Up to 250,000 votes are expected to be cast using the iVote electronic voting system between March 16 and the close of polls on March 28 in the New South Wales election. That would represent a massive increase on the 46,864 votes at the 2011 state election and could mean about 5% of the total vote is cast electronically, using a telephone or via the internet. It looks set to be by far the biggest test of electronic voting in Australia, which has largely been limited to small trials in the past, and one of the largest online votes worldwide. If the NSW election proves to be close, those electronic votes could prove crucial. But before electronic voting begins on Monday, people in NSW should be warned: there are many unanswered questions about the integrity and privacy of those votes. Late last year, the federal Joint Standing Committee on Electoral Matters recommended against electronic voting in federal elections. Its report concluded that:
Australia is not in a position to introduce any large-scale system of electronic voting in the near future without catastrophically compromising our electoral integrity.
So what are some of the potential threats? Software errors, hackers, misbehaving system administrators, malware or other unobservable problems could all potentially cause electronic votes to be misrecorded, modified or exposed.
A committee reviewing election issues in Minnehaha County moved one meeting closer to releasing what its chairman later called “a series of recommendations and critiques,” some of which could require changes made in the state Legislature. Election night issues last November kept the state’s largest county from reporting election results until 14 hours after the polls closed. That followed problems in the 2012 election and issues in last April’s city election. The seven-member committee heard testimony for well over two hours Friday and ended the meeting receiving copies of a draft report that will be examined during the next two weeks. That draft report will not be made public, said Robert Wilson, the county employee assigned to the election review committee. All this effort is designed to prevent what chairman Bruce Danielson described as “heartache and headache and voter frustration” when elections go wrong and people are unsure whether their vote will be counted properly.Full Article: Election review board may propose legislation changes.

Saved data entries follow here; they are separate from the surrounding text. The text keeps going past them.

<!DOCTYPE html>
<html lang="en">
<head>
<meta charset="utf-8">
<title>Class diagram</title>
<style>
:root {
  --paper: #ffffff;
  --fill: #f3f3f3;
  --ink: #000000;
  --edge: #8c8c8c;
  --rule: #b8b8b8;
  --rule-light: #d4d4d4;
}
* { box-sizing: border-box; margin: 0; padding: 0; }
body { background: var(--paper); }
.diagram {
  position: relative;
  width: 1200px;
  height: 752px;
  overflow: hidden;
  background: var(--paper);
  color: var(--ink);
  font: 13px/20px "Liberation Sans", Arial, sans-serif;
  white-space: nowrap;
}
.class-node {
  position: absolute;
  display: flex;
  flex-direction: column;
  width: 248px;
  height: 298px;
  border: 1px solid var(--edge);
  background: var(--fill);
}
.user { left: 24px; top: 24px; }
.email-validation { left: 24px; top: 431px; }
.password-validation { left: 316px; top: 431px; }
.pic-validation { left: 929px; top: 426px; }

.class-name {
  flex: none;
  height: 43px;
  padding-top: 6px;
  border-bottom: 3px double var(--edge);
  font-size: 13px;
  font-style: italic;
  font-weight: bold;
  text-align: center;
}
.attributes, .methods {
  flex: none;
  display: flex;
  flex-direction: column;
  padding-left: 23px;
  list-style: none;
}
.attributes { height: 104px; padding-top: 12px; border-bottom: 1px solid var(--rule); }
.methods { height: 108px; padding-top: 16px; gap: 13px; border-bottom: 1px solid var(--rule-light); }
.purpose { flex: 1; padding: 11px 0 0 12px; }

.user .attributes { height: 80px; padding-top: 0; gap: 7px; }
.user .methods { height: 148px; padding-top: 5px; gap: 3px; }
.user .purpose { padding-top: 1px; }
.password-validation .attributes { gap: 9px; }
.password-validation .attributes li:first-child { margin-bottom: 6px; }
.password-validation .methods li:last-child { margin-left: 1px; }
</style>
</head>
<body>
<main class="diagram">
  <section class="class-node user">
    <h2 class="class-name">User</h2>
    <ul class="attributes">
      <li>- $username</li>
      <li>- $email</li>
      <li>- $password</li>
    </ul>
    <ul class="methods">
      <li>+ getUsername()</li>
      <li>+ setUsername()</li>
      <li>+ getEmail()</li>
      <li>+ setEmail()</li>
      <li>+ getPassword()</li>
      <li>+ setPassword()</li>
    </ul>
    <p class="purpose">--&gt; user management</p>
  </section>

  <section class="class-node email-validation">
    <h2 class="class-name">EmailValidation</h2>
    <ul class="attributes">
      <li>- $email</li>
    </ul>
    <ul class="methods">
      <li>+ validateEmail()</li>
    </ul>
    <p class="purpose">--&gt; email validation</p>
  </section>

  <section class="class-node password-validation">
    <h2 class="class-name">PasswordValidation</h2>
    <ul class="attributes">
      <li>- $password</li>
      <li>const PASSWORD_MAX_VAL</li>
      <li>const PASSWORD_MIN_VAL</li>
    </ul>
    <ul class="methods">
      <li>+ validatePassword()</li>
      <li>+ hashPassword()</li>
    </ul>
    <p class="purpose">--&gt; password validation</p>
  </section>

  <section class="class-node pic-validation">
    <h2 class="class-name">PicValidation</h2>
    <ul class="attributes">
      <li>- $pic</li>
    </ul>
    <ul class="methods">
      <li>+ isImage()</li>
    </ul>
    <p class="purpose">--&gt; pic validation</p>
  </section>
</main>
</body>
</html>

Sydney-based Secure Logic has signed a contract to host the NSW Electoral Commission’s iVote system for the next five years. Secure Logic will provide the NSWEC with infrastructure and platform-as-a-service in a deal worth $990,000. The platform will be able to be scaled during peak election periods, according to head of sales and marketing for Secure Logic, Fergus Brooks. Spanish company Scytl was awarded the contract to provide the online voting software for iVote in May last year, after the state government announced plans to expand iVote for the 2015 election.